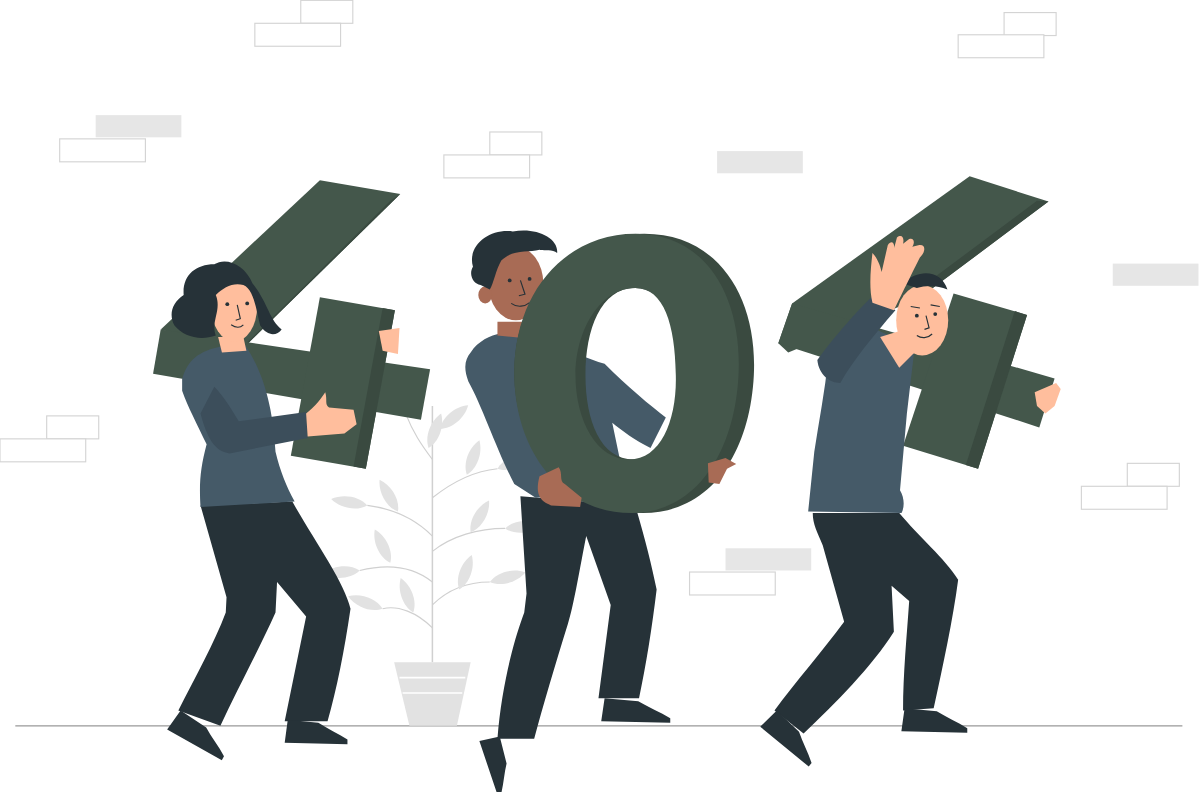
<!DOCTYPE html>
<html lang="en">
<head>
<meta charset="utf-8">
<title>Page not found</title>
<link rel="stylesheet" href="https://fonts.googleapis.com/css2?family=Inter&display=swap">
<style>
:root{
  --bg:#ffffff;
  --brick-fill:#e6e6e6;
  --brick-line:#d4d4d4;
  --ground:#999999;
  --plant:#e2e2e2;
  --plant-dark:#d0d0d0;
  --digit:#44574b;
  --digit-shade:#3a4a40;
  --shirt:#455a68;
  --shirt-shade:#3c4e5b;
  --pants:#263238;
  --skin-light:#ffbe9d;
  --skin-dark:#a86b55;
  --hair:#263238;
  --sole:#455a64;
}
html,body{margin:0;padding:0;overflow:hidden;background:var(--bg);font-family:"Inter",sans-serif}
.canvas{width:1200px;height:792px;display:block}
</style>
</head>
<body>
<svg class="canvas" viewBox="0 0 1568 1034" role="img" aria-label="Three people carrying the digits 4, 0 and 4">
  <defs>
    <rect id="brick-outline" width="112" height="30" fill="var(--bg)" stroke="var(--brick-line)" stroke-width="1.5"/>
    <rect id="brick-half" width="68" height="30" fill="var(--bg)" stroke="var(--brick-line)" stroke-width="1.5"/>
    <rect id="brick-solid" width="112" height="29" fill="var(--brick-fill)"/>
    <path id="leaf" d="M0 0 C12 -10 34 -10 48 0 C34 10 12 10 0 0 Z" fill="var(--plant)"/>
    <path id="shoe" d="M0 0 L40 4 C52 12 66 18 78 26 L78 32 L-4 30 Z" fill="var(--pants)"/>
  </defs>

  <g class="wall-bricks">
    <use href="#brick-half" x="393" y="0"/><use href="#brick-outline" x="333" y="30"/>
    <use href="#brick-solid" x="125" y="150"/><use href="#brick-outline" x="78" y="181"/>
    <use href="#brick-half" x="640" y="172"/><use href="#brick-outline" x="580" y="202"/>
    <use href="#brick-solid" x="937" y="197"/>
    <use href="#brick-half" x="1312" y="16"/><use href="#brick-outline" x="1252" y="45"/>
    <use href="#brick-solid" x="1454" y="344"/>
    <use href="#brick-half" x="61" y="543"/><use href="#brick-outline" x="0" y="573"/>
    <use href="#brick-solid" x="948" y="716"/><use href="#brick-outline" x="901" y="747"/>
    <use href="#brick-half" x="1473" y="605"/><use href="#brick-outline" x="1413" y="635"/>
  </g>

  <line class="ground" x1="20" y1="948" x2="1545" y2="948" stroke="var(--ground)" stroke-width="1.5"/>

  <g class="potted-plant">
    <path d="M565 865 L565 530" stroke="var(--plant-dark)" stroke-width="2" fill="none"/>
    <path d="M565 700 C545 680 520 665 480 660 M565 760 C540 740 510 735 470 745 M565 820 C545 800 520 790 500 795 M565 650 C590 630 620 615 650 612 M565 720 C590 700 625 690 660 690 M565 790 C585 770 610 760 640 760 M565 600 C550 580 540 565 530 540" stroke="var(--plant-dark)" stroke-width="1.5" fill="none"/>
    <use href="#leaf" transform="translate(480 660) rotate(190)"/>
    <use href="#leaf" transform="translate(520 668) rotate(240)"/>
    <use href="#leaf" transform="translate(470 745) rotate(175)"/>
    <use href="#leaf" transform="translate(510 735) rotate(245)"/>
    <use href="#leaf" transform="translate(500 795) rotate(200)"/>
    <use href="#leaf" transform="translate(540 800) rotate(250)"/>
    <use href="#leaf" transform="translate(530 540) rotate(250)"/>
    <use href="#leaf" transform="translate(560 585) rotate(290)"/>
    <use href="#leaf" transform="translate(650 612) rotate(-20)"/>
    <use href="#leaf" transform="translate(610 620) rotate(-70)"/>
    <use href="#leaf" transform="translate(660 690) rotate(-5)"/>
    <use href="#leaf" transform="translate(615 695) rotate(-60)"/>
    <use href="#leaf" transform="translate(640 760) rotate(-15)"/>
    <use href="#leaf" transform="translate(600 770) rotate(-70)"/>
    <use href="#leaf" transform="translate(575 560) rotate(-40)"/>
    <path d="M515 865 L615 865 L597 948 L535 948 Z" fill="var(--plant)"/>
    <path d="M522 885 L608 885 M526 905 L604 905" stroke="var(--bg)" stroke-width="2"/>
  </g>

  <g class="figure-left">
    <g class="digit-four">
      <polygon points="418,235 523,253 312,460 210,430" fill="var(--digit)"/>
      <polygon points="523,253 312,460 300,470 510,262" fill="var(--digit-shade)"/>
      <polygon points="210,430 562,482 550,548 200,488" fill="var(--digit)"/>
      <polygon points="418,388 516,405 478,612 380,595" fill="var(--digit)"/>
      <polygon points="516,405 478,612 462,609 500,402" fill="var(--digit-shade)"/>
    </g>
    <path class="pants" d="M262 660 L382 655 C410 705 450 760 458 795 C450 850 440 900 428 942 L372 942 L400 805 L362 760 L360 800 C340 845 310 900 288 948 L233 928 C255 885 280 840 295 800 L296 780 Z" fill="var(--pants)"/>
    <use href="#shoe" transform="translate(236 928) rotate(28)"/>
    <use href="#shoe" transform="translate(376 940)"/>
    <path class="shirt" d="M238 495 C245 470 260 458 290 452 L320 450 C340 480 356 520 360 590 C366 615 374 635 385 655 L262 662 C260 630 262 610 270 580 C258 555 245 530 238 510 Z" fill="var(--shirt)"/>
    <path class="arm" d="M262 540 C270 570 280 590 300 592 L402 572 L400 538 L312 550 C300 530 290 515 280 505 Z" fill="var(--shirt-shade)"/>
    <path class="hand" d="M400 540 C412 530 420 520 425 512 C428 522 424 528 430 532 L462 535 L466 554 L450 566 L402 570 Z" fill="var(--skin-light)"/>
    <path class="hand" d="M495 432 L522 428 L520 462 L500 458 Z" fill="var(--skin-light)"/>
    <path class="neck" d="M285 440 L318 440 L322 458 L290 460 Z" fill="var(--skin-light)"/>
    <ellipse class="face" cx="306" cy="400" rx="30" ry="46" fill="var(--skin-light)"/>
    <path class="hair" d="M330 370 C320 345 295 335 280 345 C255 345 238 360 240 385 C225 395 220 410 228 425 C240 440 262 445 282 438 C275 420 290 405 282 385 C292 375 305 368 318 372 C332 378 335 405 340 425 C350 440 362 438 368 430 C352 418 350 395 330 370 Z" fill="var(--hair)"/>
    <circle cx="297" cy="397" r="2.5" fill="var(--hair)"/>
    <circle cx="323" cy="396" r="2.5" fill="var(--hair)"/>
    <path d="M310 398 L314 416 L308 418 M302 424 C308 428 314 428 318 424" stroke="var(--hair)" stroke-width="1.5" fill="none"/>
  </g>

  <g class="figure-middle">
    <path class="pants" d="M680 648 L830 660 C842 700 852 740 858 770 C852 820 844 870 835 912 L782 912 L798 790 L766 700 C758 740 750 790 742 815 C725 870 710 920 698 965 L650 965 C655 900 670 840 685 800 L688 775 Z" fill="var(--pants)"/>
    <use href="#shoe" transform="translate(653 962) rotate(70) scale(0.9)"/>
    <use href="#shoe" transform="translate(790 912) scale(1.1 1)"/>
    <path class="shirt" d="M615 460 C625 445 640 438 655 435 L705 440 C740 455 770 470 790 475 C820 505 850 530 870 545 L850 585 C830 575 812 562 800 552 L810 600 C790 630 740 648 700 650 L672 632 C650 590 630 530 612 498 C605 480 608 468 615 460 Z" fill="var(--shirt)"/>
    <path class="neck" d="M650 420 L690 420 L690 442 L650 438 Z" fill="var(--skin-dark)"/>
    <ellipse class="face" cx="674" cy="370" rx="36" ry="48" fill="var(--skin-dark)"/>
    <ellipse cx="634" cy="385" rx="9" ry="11" fill="var(--skin-dark)"/>
    <path class="hair" d="M618 348 C610 320 640 298 670 302 C700 296 730 310 728 330 C722 325 712 328 705 326 C690 330 670 325 655 340 C648 352 645 370 640 378 L628 372 C618 370 612 358 618 348 Z" fill="var(--hair)"/>
    <circle cx="666" cy="366" r="2.5" fill="var(--hair)"/>
    <circle cx="692" cy="364" r="2.5" fill="var(--hair)"/>
    <path d="M680 366 L686 384 L678 386 M668 396 C676 402 686 400 692 395" stroke="var(--hair)" stroke-width="1.5" fill="none"/>
    <g class="digit-zero">
      <path d="M842 305 C940 305 990 390 985 490 C980 590 930 670 840 670 C745 670 672 590 672 487 C672 380 745 305 842 305 Z M830 376 C785 376 765 430 765 490 C765 550 785 600 828 600 C870 600 888 545 888 488 C888 425 870 376 830 376 Z" fill="var(--digit-shade)" fill-rule="evenodd"/>
      <path d="M830 305 C925 305 970 390 965 490 C960 590 910 670 825 670 C735 670 672 590 672 487 C672 380 740 305 830 305 Z M830 376 C785 376 752 430 752 490 C752 550 780 600 822 600 C865 600 885 545 883 488 C882 425 868 376 830 376 Z" fill="var(--digit)" fill-rule="evenodd"/>
    </g>
    <path class="hand" d="M705 622 L730 610 C736 618 730 628 738 632 L760 650 L758 662 L720 660 C708 655 698 648 705 622 Z" fill="var(--skin-dark)"/>
    <path class="hand" d="M925 605 L948 598 L962 606 L950 612 L940 632 L926 630 Z" fill="var(--skin-dark)"/>
  </g>

  <g class="figure-right">
    <g class="digit-four">
      <polygon points="1267,230 1370,263 1200,390 1030,460 1017,448 1035,396" fill="var(--digit)"/>
      <polygon points="1370,263 1355,262 1190,385 1200,390" fill="var(--digit-shade)"/>
      <polygon points="1035,396 1378,494 1358,558 1017,448" fill="var(--digit)"/>
      <polygon points="1246,383 1342,411 1278,612 1180,582" fill="var(--digit)"/>
      <polygon points="1342,411 1278,612 1262,607 1326,406" fill="var(--digit-shade)"/>
    </g>
    <path class="pants" d="M1062 670 L1175 670 C1200 700 1235 730 1252 757 C1245 810 1232 870 1220 925 L1180 928 C1180 880 1185 830 1188 785 L1165 765 L1168 825 C1140 870 1090 920 1050 958 L1012 928 C1040 890 1075 850 1103 812 L1075 712 C1068 695 1062 685 1062 670 Z" fill="var(--pants)"/>
    <use href="#shoe" transform="translate(1015 928) rotate(38)"/>
    <use href="#shoe" transform="translate(1182 925) scale(1.05 1)"/>
    <path class="shirt" d="M1082 470 L1145 430 C1165 440 1185 445 1195 455 L1185 540 L1176 640 C1182 650 1182 662 1178 670 L1056 668 L1064 590 C1070 550 1078 510 1082 470 Z" fill="var(--shirt)"/>
    <path class="arm" d="M1068 470 C1090 440 1120 405 1142 385 L1170 405 C1140 440 1115 470 1098 500 C1085 500 1070 490 1068 470 Z" fill="var(--shirt-shade)"/>
    <path class="neck" d="M1150 440 L1182 430 L1195 460 L1175 480 Z" fill="var(--skin-light)"/>
    <ellipse class="face" cx="1205" cy="418" rx="34" ry="46" fill="var(--skin-light)"/>
    <path class="hair" d="M1180 370 C1200 350 1230 352 1238 378 C1225 372 1210 372 1198 376 Z" fill="var(--hair)"/>
    <path class="hand" d="M1140 395 C1135 375 1138 348 1140 330 C1145 335 1150 345 1152 355 L1160 320 C1165 312 1170 318 1168 325 L1172 310 C1178 305 1182 310 1180 318 L1188 312 C1194 310 1196 316 1192 322 L1200 320 C1210 318 1210 328 1202 336 C1195 350 1185 370 1168 405 Z" fill="var(--skin-light)"/>
    <path class="hand" d="M1352 512 L1380 500 L1386 508 L1378 530 L1366 540 L1355 530 Z" fill="var(--skin-light)"/>
    <circle cx="1198" cy="412" r="2.5" fill="var(--hair)"/>
    <circle cx="1222" cy="410" r="2.5" fill="var(--hair)"/>
    <path d="M1190 400 L1202 402 M1216 398 L1228 400 M1210 412 L1214 428 L1208 430 M1198 438 C1204 442 1212 442 1218 436" stroke="var(--hair)" stroke-width="1.5" fill="none"/>
  </g>
</svg>
</body>
</html>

■ **BRIEF**
Exactly the lines from the top of the entries through the line with "--shirt:#455a68;", inclusive, must be given again, with every picture omitted.

■ **WRITTEN REPLY**
<!DOCTYPE html>
<html lang="en">
<head>
<meta charset="utf-8">
<title>Page not found</title>
<link rel="stylesheet" href="https://fonts.googleapis.com/css2?family=Inter&display=swap">
<style>
:root{
  --bg:#ffffff;
  --brick-fill:#e6e6e6;
  --brick-line:#d4d4d4;
  --ground:#999999;
  --plant:#e2e2e2;
  --plant-dark:#d0d0d0;
  --digit:#44574b;
  --digit-shade:#3a4a40;
  --shirt:#455a68;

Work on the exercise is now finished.